I want to give this disclaimer to my post: I understand it's okay that you guys enjoy this man's work and I think you should be allowed to celebrate
him. That said, I have my opinion.
The reason people don't like Thomas Kinkade is that, first off, he wasn't a very good person. Here's an LA Times article that sums most of it up:
Thomas Kinkade's Life Was Often At Odds
With His Pastoral Vision
If you want a bullet point version, here we go:
-Drunk driving arrest
-Public urination, including an incident at Disneyworld
-Groped a female fan
-Sued several times and investigated by the FBI for his business practices, which also ruined a couple store owners.
-Shouted and cursed at a woman who tried to help him when he fell down dead drunk.
-Did all of these things while waving the flag of Christianity, a label he used to draw people in, but a philosophy he obviously did practice.
And he held several views that a lot of people (including myself) view as contrary to the notion of art. There's no doubt that he was a very

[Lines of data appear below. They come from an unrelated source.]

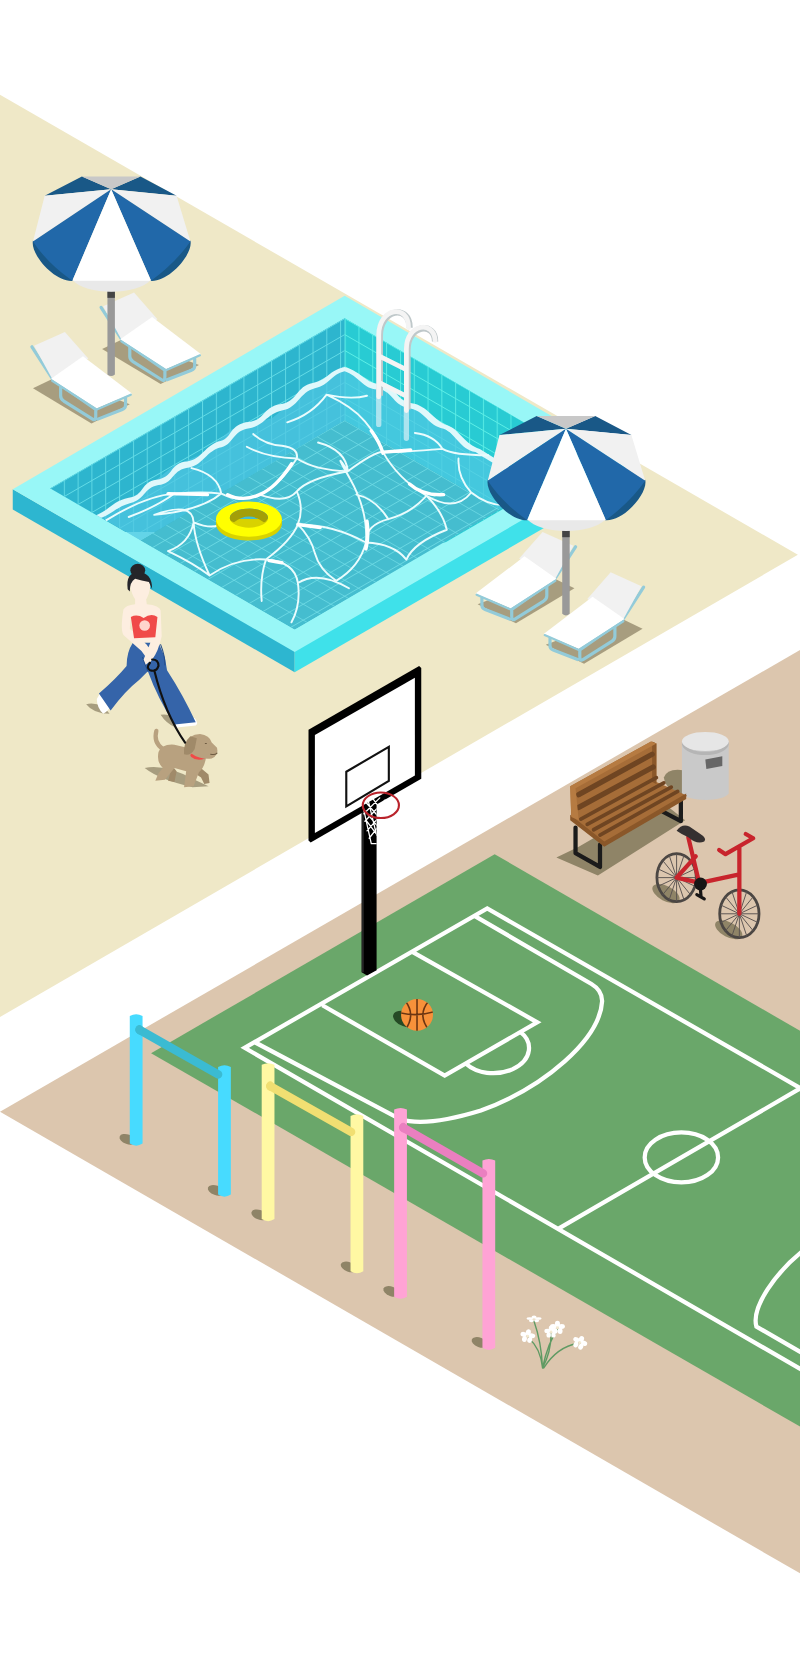
<!DOCTYPE html>
<html lang="en">
<head>
<meta charset="utf-8">
<title>Isometric leisure park</title>
<style>
:root{
  --paper:#fff;--sand:#efe8c7;--clay:#dcc6ae;--court:#6aa76a;--shade:#8f8467;
  --rim:#98f7f7;--rim-left:#2db6d0;--rim-right:#3fe1ea;
  --tile-left:#2db5ce;--tile-right:#28cbd3;--water:#4fc6e2;--floor:#45bdcf;--grout:#62dbe6;
  --blue:#2168a9;--navy:#195887;--fog:#f1f1f1;--grey:#999;--frame:#93cbd9;
  --skin:#fdeee0;--red:#f04a48;--jeans:#3564a9;--dog:#b8a17f;--dog-dark:#a08a69;
  --wood:#a66d38;--wood-dark:#6f4522;--bike:#c8242c;--ink:#1b1b1b;
}
*{margin:0;padding:0;box-sizing:border-box}
html,body{width:800px;height:1668px;overflow:hidden;background:var(--paper)}
main,svg{display:block;width:800px;height:1668px}
.line{fill:none;stroke-linecap:round;stroke-linejoin:round}
.shadow{fill:var(--shade)}
.markings{fill:none;stroke:#fff;stroke-width:4}
</style>
</head>
<body>
<main>
<svg viewBox="0 0 752 1568" preserveAspectRatio="none" role="img" aria-label="Isometric illustration of a swimming pool terrace and a basketball court">
<defs>
  <pattern id="tiles-left" width="15" height="15" patternUnits="userSpaceOnUse" patternTransform="matrix(.866 -.5 0 1 47 459)"><path d="M0 0H15M0 0V15" fill="none" stroke="var(--grout)" stroke-width="2"/></pattern>
  <pattern id="tiles-right" width="15" height="15" patternUnits="userSpaceOnUse" patternTransform="matrix(.866 .5 0 1 324 299)"><path d="M0 0H15M0 0V15" fill="none" stroke="#5ceee6" stroke-width="2"/></pattern>
  <pattern id="tiles-floor" width="15" height="15" patternUnits="userSpaceOnUse" patternTransform="matrix(.866 .5 -.866 .5 324 395)"><path d="M0 0H15M0 0V15" fill="none" stroke="#6fdce6" stroke-width="1.6"/></pattern>
  <clipPath id="basin"><path d="M324 299 553 432 277 592 47 459Z"/></clipPath>
  <clipPath id="ball-edge"><circle cx="392" cy="954" r="15"/></clipPath>
  <clipPath id="net-area"><path d="M340 750 396 720V732L354 757V800H340Z"/></clipPath>

  <g id="lounger">
    <path class="shadow" opacity=".75" d="M31 365 54 354 122 380 86 398Z"/>
    <g class="line" stroke="var(--frame)" stroke-width="3">
      <path d="M30 326 50 357 90 385M57 363V372Q57 375 60 377L87 394Q90 396 90 391V383M118 374V381Q118 384 115 385L92 394M82 367V376"/>
    </g>
    <path fill="var(--fog)" d="M32 325 61 312 83 337 49 356Z"/>
    <path fill="#fff" d="M48 356 78 335 124 370 91 384Z"/>
    <path class="line" stroke="var(--frame)" stroke-width="2" d="M49 358 91 385 123 371"/>
  </g>
  <g id="parasol">
    <path fill="var(--grey)" d="M101 273H108V352Q104.500 355 101 352Z"/><path fill="#444" d="M101 274H108V280H101Z"/>
    <path fill="#e9e9e9" d="M68 263C80 278 129 278 142 263Z"/>
    <path fill="var(--navy)" d="M31 226C28 239 52 266 69 264ZM179 226C182 239 158 266 141 264ZM104.500 178 42 184 77 166ZM104.500 178 132 166 166 184Z"/>
    <path fill="#c8c8c8" d="M77 166H132L104.500 178Z"/>
    <path fill="var(--fog)" d="M104.500 178 42 184 31 227ZM104.500 178 166 184 179 227Z"/>
    <path fill="var(--blue)" d="M104.500 178 31 227Q44 247 68 264ZM104.500 178 179 227Q165 247 142 264Z"/>
    <path fill="#fff" d="M104.500 178 68 264H142Z"/>
  </g>
  <g id="blossom" fill="#fff">
    <ellipse cx="0" cy="-3.500" rx="2.400" ry="3"/><ellipse cx="4" cy="-1" rx="3" ry="2.300"/><ellipse cx="2.500" cy="3.200" rx="2.300" ry="2.800"/><ellipse cx="-2.500" cy="3.200" rx="2.300" ry="2.800"/><ellipse cx="-4" cy="-1" rx="3" ry="2.300"/>
    <circle r="1.300" fill="#f4ecd2"/>
  </g>
  <g id="wheel">
    <ellipse class="shadow" cx="-10" cy="15" rx="14" ry="7" transform="rotate(28 -10 15)"/>
    <ellipse rx="18.500" ry="22.500" fill="none" stroke="#4b4643" stroke-width="2.600"/>
    <path class="line" stroke="#5a5350" stroke-width=".9" d="M0-22V22M-18 0H18M-13-16 13 16M13-16-13 16M-7-21 7 21M7-21-7 21M-17-8 17 8M17-8-17 8"/>
  </g>
</defs>

<g id="grounds">
  <path fill="var(--sand)" d="M0 89 750 521.500 0 956Z"/>
  <path fill="var(--clay)" d="M0 1045 752 611V1479Z"/>
</g>

<g id="pool">
  <path fill="var(--rim-left)" d="M12 460 277 612V632L12 479Z"/>
  <path fill="var(--rim-right)" d="M277 612 588 432V452L277 632Z"/>
  <path fill="var(--rim)" d="M324 278 589 432 277 613 12 460Z"/>
  <g clip-path="url(#basin)">
    <path fill="var(--tile-left)" d="M47 459 324 299V500H47Z"/>
    <path fill="url(#tiles-left)" d="M47 459 324 299V500H47Z"/>
    <path fill="var(--tile-right)" d="M324 299 560 436V510H324Z"/>
    <path fill="url(#tiles-right)" d="M324 299 560 436V510H324Z"/>
    <path fill="var(--floor)" d="M324 395 470 479 277 592 132 508Z"/>
    <path fill="url(#tiles-floor)" d="M324 395 470 479 277 592 132 508Z"/>
    <path fill="var(--water)" opacity=".72" d="M91 484 132 463 163 438 192 426 217 404 256 393 290 365 324 346 360 367 393 383 430 413 470 438 509 458 470 479 324 395 132 508Z"/>
    <path fill="#dff8fb" d="M89 485C104 479 106 471 121 468 136 466 132 453 147 451 164 448 158 438 173 434 190 433 190 421 205 415 219 413 214 401 231 397 250 396 246 383 263 380 280 378 278 363 294 360 309 357 309 348 324 345 341 350 344 361 358 361 374 364 372 377 387 379 402 381 407 395 421 400 432 404 437 418 451 422L509 458C485 447 463 436 447 425 432 422 429 408 417 403 402 400 400 387 386 384 369 382 370 368 356 366 342 367 337 353 324 349 311 352 310 362 296 365 281 369 281 383 265 386 249 390 249 401 232 403 218 406 219 419 206 421 192 426 191 438 175 440 161 443 163 455 149 456 134 459 137 470 122 473 108 477 104 485 91 488Z"/>
    <g class="line" stroke="#eafcfd" stroke-width="1.800">
      <path d="M100 489Q137 466 164 464T208 464Q189 480 145 484M164 464Q148 476 121 486M208 464Q226 473 244 465T279 431Q281 421 265 419M208 464Q205 446 180 440M244 465Q269 474 279 462T327 443M279 462Q286 478 280 493T250 526Q222 524 197 541M280 493Q313 493 344 510M344 510Q346 480 329 450T327 443Q353 424 360 425T416 422M327 443Q296 442 279 431M360 425Q355 410 343 396T307 371M360 425Q374 450 401 466T443 463M401 466Q387 482 365 488T344 510Q338 533 316 546M344 510Q370 511 382 526M365 488Q353 469 335 465M443 463Q430 449 431 431M443 463Q458 475 474 475M250 526Q277 528 280 548T274 585M280 548Q299 536 328 553M250 526Q244 544 246 565M197 541Q183 530 158 518M197 541Q183 511 182 491T145 484M158 518Q178 511 182 491M182 491Q197 497 205 494M416 422Q408 409 390 407M416 422Q426 428 459 428M232 420Q250 430 279 431M307 371Q293 390 270 397M401 466Q416 481 420 498M382 526Q389 510 420 498M265 419Q249 418 238 408M299 416Q325 423 327 443M307 371Q330 376 345 372M316 546Q300 535 296 520T280 493"/>
    </g>
    <g class="line" stroke="#fff" stroke-width="3.200">
      <path d="M214 465Q228 472 244 465T274 436M345 490Q347 504 344 516M360 425 386 423M385 455Q397 466 417 465M280 493 301 496M349 405Q357 416 360 426M158 464 195 465M253 527 265 529"/>
    </g>
  </g>
  <g id="pool-ladder" class="line">
    <g stroke="#d2eff5" stroke-width="5" opacity=".72"><path d="M356 367V399M382 379V412"/></g>
    <g stroke="#bfc8ca" stroke-width="6"><path d="M357 372V316C357 290 385 286 385 308M383 385V329C383 305 409 302 409 321" stroke-linecap="butt"/></g>
    <g stroke="#f4f4f4" stroke-width="4.500"><path d="M356 373V315C356 289 384 285 384 308M382 386V328C382 304 408 301 409 320M357 335 381 347M357 360 381 372"/></g>
  </g>
  <g id="swim-ring">
    <path fill="#d8d200" d="M203 488V493C206 513 262 513 265 493V488Z"/>
    <path fill="#ff0" fill-rule="evenodd" d="M203 488A31 16.500 0 0 1 265 488A31 16.500 0 0 1 203 488ZM216 487A18 9 0 0 0 252 487A18 9 0 0 0 216 487Z"/>
    <path fill="#a39f08" d="M216 487A18 9 0 0 1 252 487Q250 491 248 491 234 480 220 491 216 490 216 487Z"/>
  </g>
</g>

<g id="sunbathing-left">
  <use href="#lounger" x="65" y="-37"/><use href="#lounger"/><use href="#parasol"/>
</g>
<g id="sunbathing-right">
  <use href="#lounger" transform="matrix(-1 0 0 1 571 188)"/>
  <use href="#lounger" transform="matrix(-1 0 0 1 635 226)"/>
  <use href="#parasol" x="427.500" y="225"/>
</g>

<g id="dog-walker">
  <path class="shadow" opacity=".75" d="M81 662Q88 660 97 664L103 671Q88 671 81 662ZM151 672Q160 670 176 680L165 684Q156 680 151 672Z"/>
  <path fill="#fff" d="M95 650 106 660Q102 669 97 671 91 665 91 657ZM165 680 183 675Q187 680 184 682L166 684Z"/>
  <path fill="var(--jeans)" d="M125 604H149L155 618 157 630Q172 653 184 679L164 681Q148 656 139 631L131 639Q117 650 104 668L93 652Q110 637 119 626Q119 613 125 604Z"/>
  <path class="line" stroke="#254d8a" stroke-width="1" d="M139 631Q136 624 134 618M151 606Q155 616 155 625"/>
  <path fill="var(--skin)" d="M127 561H137L138 568Q150 569 151 574L152 598Q149 612 143 620L137 625 135 620 143 600 149 578 147 604H126L123 580 122 591 138 606 145 617 141 623 133 612 116 597Q113 592 116 573 118 569 127 568Z"/>
  <path fill="var(--red)" d="M123 580Q129 577 135 581 142 576 148 580L146 599 126 600Z"/>
  <circle cx="136" cy="588" r="5" fill="#ffd5cd"/>
  <path fill="var(--skin)" d="M122 548Q123 541 133 541 142 542 141 553 139 566 132 567 124 564 122 548Z"/>
  <path fill="#25252a" d="M120 554Q118 538 130 538 143 538 143 554L140 547Q133 546 127 544 122 547 122 556Z"/>
  <ellipse cx="129.500" cy="536" rx="7" ry="6" fill="#25252a"/>
</g>
<g id="dog">
  <path class="shadow" opacity=".75" d="M136 722Q154 718 181 732L196 739 181 740Q150 733 136 722Z"/>
  <path class="line" stroke="var(--dog)" stroke-width="4" d="M153 704Q144 698 147 687"/>
  <path fill="var(--dog-dark)" d="M158 715 166 725 164 735 158 734 160 727 153 719ZM184 718 196 728 197 736 192 737 189 731 179 724Z"/>
  <path fill="var(--dog)" d="M149 707Q152 699 164 700L181 704 194 709Q193 721 187 726L182 739 173 740 175 725 164 722 155 733 146 734 149 727 153 722Q147 716 149 707Z"/>
  <path class="line" stroke="var(--red)" stroke-width="4" d="M181 710Q186 714 192 711"/>
  <path fill="var(--dog)" d="M175 700Q177 690 188 690 197 691 199 698L204 703Q206 710 199 713 188 714 181 709 175 706 175 700Z"/>
  <path fill="var(--dog-dark)" d="M179 692Q172 698 173 709 179 711 183 704L185 694Z"/>
  <path class="line" stroke="#6e5b42" stroke-width="1" d="M193 699h1M198 709Q202 710 204 708"/>
  <path class="line" stroke="#111" stroke-width="2" d="M141 623Q137 628 141 630 147 632 149 626 149 620 143 620M145 630Q155 671 174 698"/>
</g>

<g id="court">
  <path fill="var(--court)" d="M465 803 752 969V1341L142 990Z"/>
  <g class="markings">
    <path d="M756 1025 458 854 230 985 756 1289M756 1021 525 1155M388 895 505 961 418 1011 303 945"/>
    <path d="M446 861 556 925Q566 931 566 941C564 977 512 1022 452 1044Q400 1060 376 1052L240 980"/>
    <path d="M489 970C501 979 501 996 482 1005 466 1012 448 1009 438 1000M756 1175C729 1196 706 1229 711 1247L756 1273"/>
    <ellipse cx="640.500" cy="1088" rx="34.500" ry="23.500"/>
  </g>
</g>

<g id="basket-stand">
  <path d="M340 750H354V912L345 917 340 914Z"/><path fill="#252525" d="M340 758H342V914H340Z"/>
  <path d="M290 686 394 626 396 628V732L292 792 290 790Z"/>
  <path fill="#fff" d="M296 691 390 637V729L296 783Z"/>
  <path fill="none" stroke="#111" stroke-width="2" d="M325.500 725.500 365.500 702V734L325.500 758Z"/>
  <path class="line" clip-path="url(#net-area)" stroke="#fff" stroke-width="1.200" d="M341 757 349 793M346 752 354 785M342 765 357 750M343 772 362 752M345 781 358 766M347 788 358 774M349 793H356M342 752 356 768M342 761 356 778M344 771 356 787M350 750 360 764"/>
  <ellipse cx="358" cy="757" rx="17" ry="12" fill="none" stroke="#b9232b" stroke-width="2"/>
</g>

<g id="basketball">
  <ellipse cx="381" cy="958" rx="12" ry="7" fill="#254a25" transform="rotate(20 381 958)"/>
  <circle cx="392" cy="954" r="15" fill="#f7913a"/>
  <path class="line" clip-path="url(#ball-edge)" stroke="#6b3512" stroke-width="1.500" d="M392 938V970M376 952Q392 956 408 951M381 941Q391 954 381 968M403 941Q392 954 403 968"/>
</g>

<g id="pull-up-bars">
  <g class="shadow"><ellipse cx="120" cy="1071" rx="8" ry="4.500" transform="rotate(20 120 1071)"/><ellipse cx="203" cy="1119" rx="8" ry="4.500" transform="rotate(20 203 1119)"/><ellipse cx="244" cy="1142" rx="8" ry="4.500" transform="rotate(20 244 1142)"/><ellipse cx="328" cy="1191" rx="8" ry="4.500" transform="rotate(20 328 1191)"/><ellipse cx="368" cy="1214" rx="8" ry="4.500" transform="rotate(20 368 1214)"/><ellipse cx="451" cy="1262" rx="8" ry="4.500" transform="rotate(20 451 1262)"/></g>
  <g fill="#47dbff">
    <path d="M122 955Q128 952 134 955V1075Q128 1079 122 1075ZM205 1003Q211 1000 217 1003V1123Q211 1127 205 1123Z"/>
    <path class="line" stroke="#3bbbd2" stroke-width="8" d="M131 968 205 1010" stroke-linecap="butt"/><ellipse cx="131" cy="968" rx="3.500" ry="4.500" fill="#3bbbd2"/>
  </g>
  <g fill="#fff8a3">
    <path d="M246 1001Q252 998 258 1001V1146Q252 1150 246 1146ZM329.500 1049Q335.500 1046 341.500 1049V1195Q335.500 1199 329.500 1195Z"/>
    <path class="line" stroke="#f1df72" stroke-width="8" d="M254 1021 330 1064" stroke-linecap="butt"/><ellipse cx="254" cy="1021" rx="3.500" ry="4.500" fill="#f1df72"/>
  </g>
  <g fill="#ffa3d5">
    <path d="M370.500 1043Q376.500 1040 382.500 1043V1219Q376.500 1223 370.500 1219ZM453.500 1091Q459.500 1088 465.500 1091V1267Q459.500 1271 453.500 1267Z"/>
    <path class="line" stroke="#ea7fc0" stroke-width="8" d="M379 1060 454 1103" stroke-linecap="butt"/><ellipse cx="379" cy="1060" rx="3.500" ry="4.500" fill="#ea7fc0"/>
  </g>
</g>

<g id="flowers">
  <path class="line" stroke="#5f9a63" stroke-width="1.300" d="M510 1286Q509 1262 502 1242M510 1286Q508 1267 497 1258M510 1286Q518 1271 518 1254M510 1286Q515 1262 524 1250M511 1286Q524 1266 543 1263"/>
  <use href="#blossom" transform="translate(502 1240) scale(1 .5)"/><use href="#blossom" x="496" y="1256" transform="rotate(10 496 1256)"/><use href="#blossom" x="524" y="1248"/><use href="#blossom" transform="translate(518 1252) scale(.9)"/><use href="#blossom" x="545" y="1262" transform="rotate(25 545 1262)"/>
</g>

<g id="bin">
  <path class="shadow" d="M642 724Q627 722 624 731 626 744 644 749Z"/>
  <path fill="#c9c9c9" d="M641 697H685V746C680 754 647 754 641 746Z"/>
  <path fill="#b5b5b5" d="M641 697C645 710 681 710 685 697V700C681 713 645 713 641 700Z"/>
  <ellipse cx="663" cy="697" rx="22" ry="9" fill="#e6e6e6"/>
  <path fill="#666" d="M663 714 679 711V720L664 723Z"/>
</g>

<g id="bench">
  <path class="shadow" d="M523 806 544 796 620 752 644 771 562 823Z"/>
  <path class="line" stroke="var(--ink)" stroke-width="4" d="M541 778V802L564 815V794M640 752V772L623 763V755"/>
  <path fill="var(--wood)" d="M536 739 612 697 617 699 617 735 646 748 568 795 537 770Z"/>
  <path fill="#8a5729" d="M536 766 568 791V796L536 771ZM568 791 645 746V751L568 796ZM613 697 617 699V737L613 735Z"/>
  <g class="line" stroke="var(--wood-dark)" stroke-width="5" stroke-linecap="butt">
    <path d="M544 747 613 709M544 759 614 721"/>
    <path stroke-width="3.500" d="M546 770 617 731M552 775 624 736M558 780 631 740M564 785 637 744"/>
  </g>
  <path fill="#b67b42" d="M536 739 612 697 617 699 541 741ZM536 739 541 741 544 771 537 768Z"/>
</g>

<g id="bicycle">
  <use href="#wheel" x="636" y="825"/><use href="#wheel" x="695" y="859"/>
  <g class="line" stroke="var(--bike)" stroke-width="4">
    <path d="M647 787 657 829M654 805 636 825 658 830 695 822M695 797V859M676 799 682 803 708 788 701 784"/>
  </g>
  <path fill="#353030" d="M636 781Q641 774 648 777L657 783Q665 788 662 791 655 794 647 787 640 784 636 781Z"/>
  <circle cx="658.500" cy="831" r="6" fill="#171515"/>
  <path class="line" stroke="#171515" stroke-width="3" d="M658 831 659 843M655 841 662 845"/>
</g>
</svg>
</main>
</body>
</html>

technically proficient artist. But that's like saying a machine is an incredible artisan. Kinkade believed that
art wasn't about self-expression and
Art should be about self-expression, it should reflect something of the creator. That's prevailing notion of all art,
whether it's paintings or music or writing. Here's Kinkade's opinion on self-expression in art: "To this day, I find it odious that that notion
is fostered within the arts. It is very self-serving and a self-absorbed kind of approach to creativity that really is ineffective. In fact, artists
have fought the wrong battle over the past 75 to 100 years. The battle has been one for the freedom of expression, the battle to obtain freedom of
expression. Well, artists have won that battle but, in the meantime, they’ve lost the war for cultural relevancy and a positive impact on
What Kinkade is really saying is that art that comes from within doesn't sell well. The audience should be a secondary thought. Otherwise, it's just
a product, it's a focused-grouped, market tested product. It's like almost all the music of the radio, it's made specifically to sell, not
necessarily to be good. And it does sell. Kinkade mass produces his art. He sold it any form he could. And it's not because he wanted to touch as
many people as possible with his art, but because he wanted to make as much money as he could.
He was the McDonald's of art, the Wal-Mart, And he exploited the faith of his fans to make more money. And he talks down to people in his paintings.
He makes them as simple as possible, because he doesn't think people are smart enough to appreciate it if he does.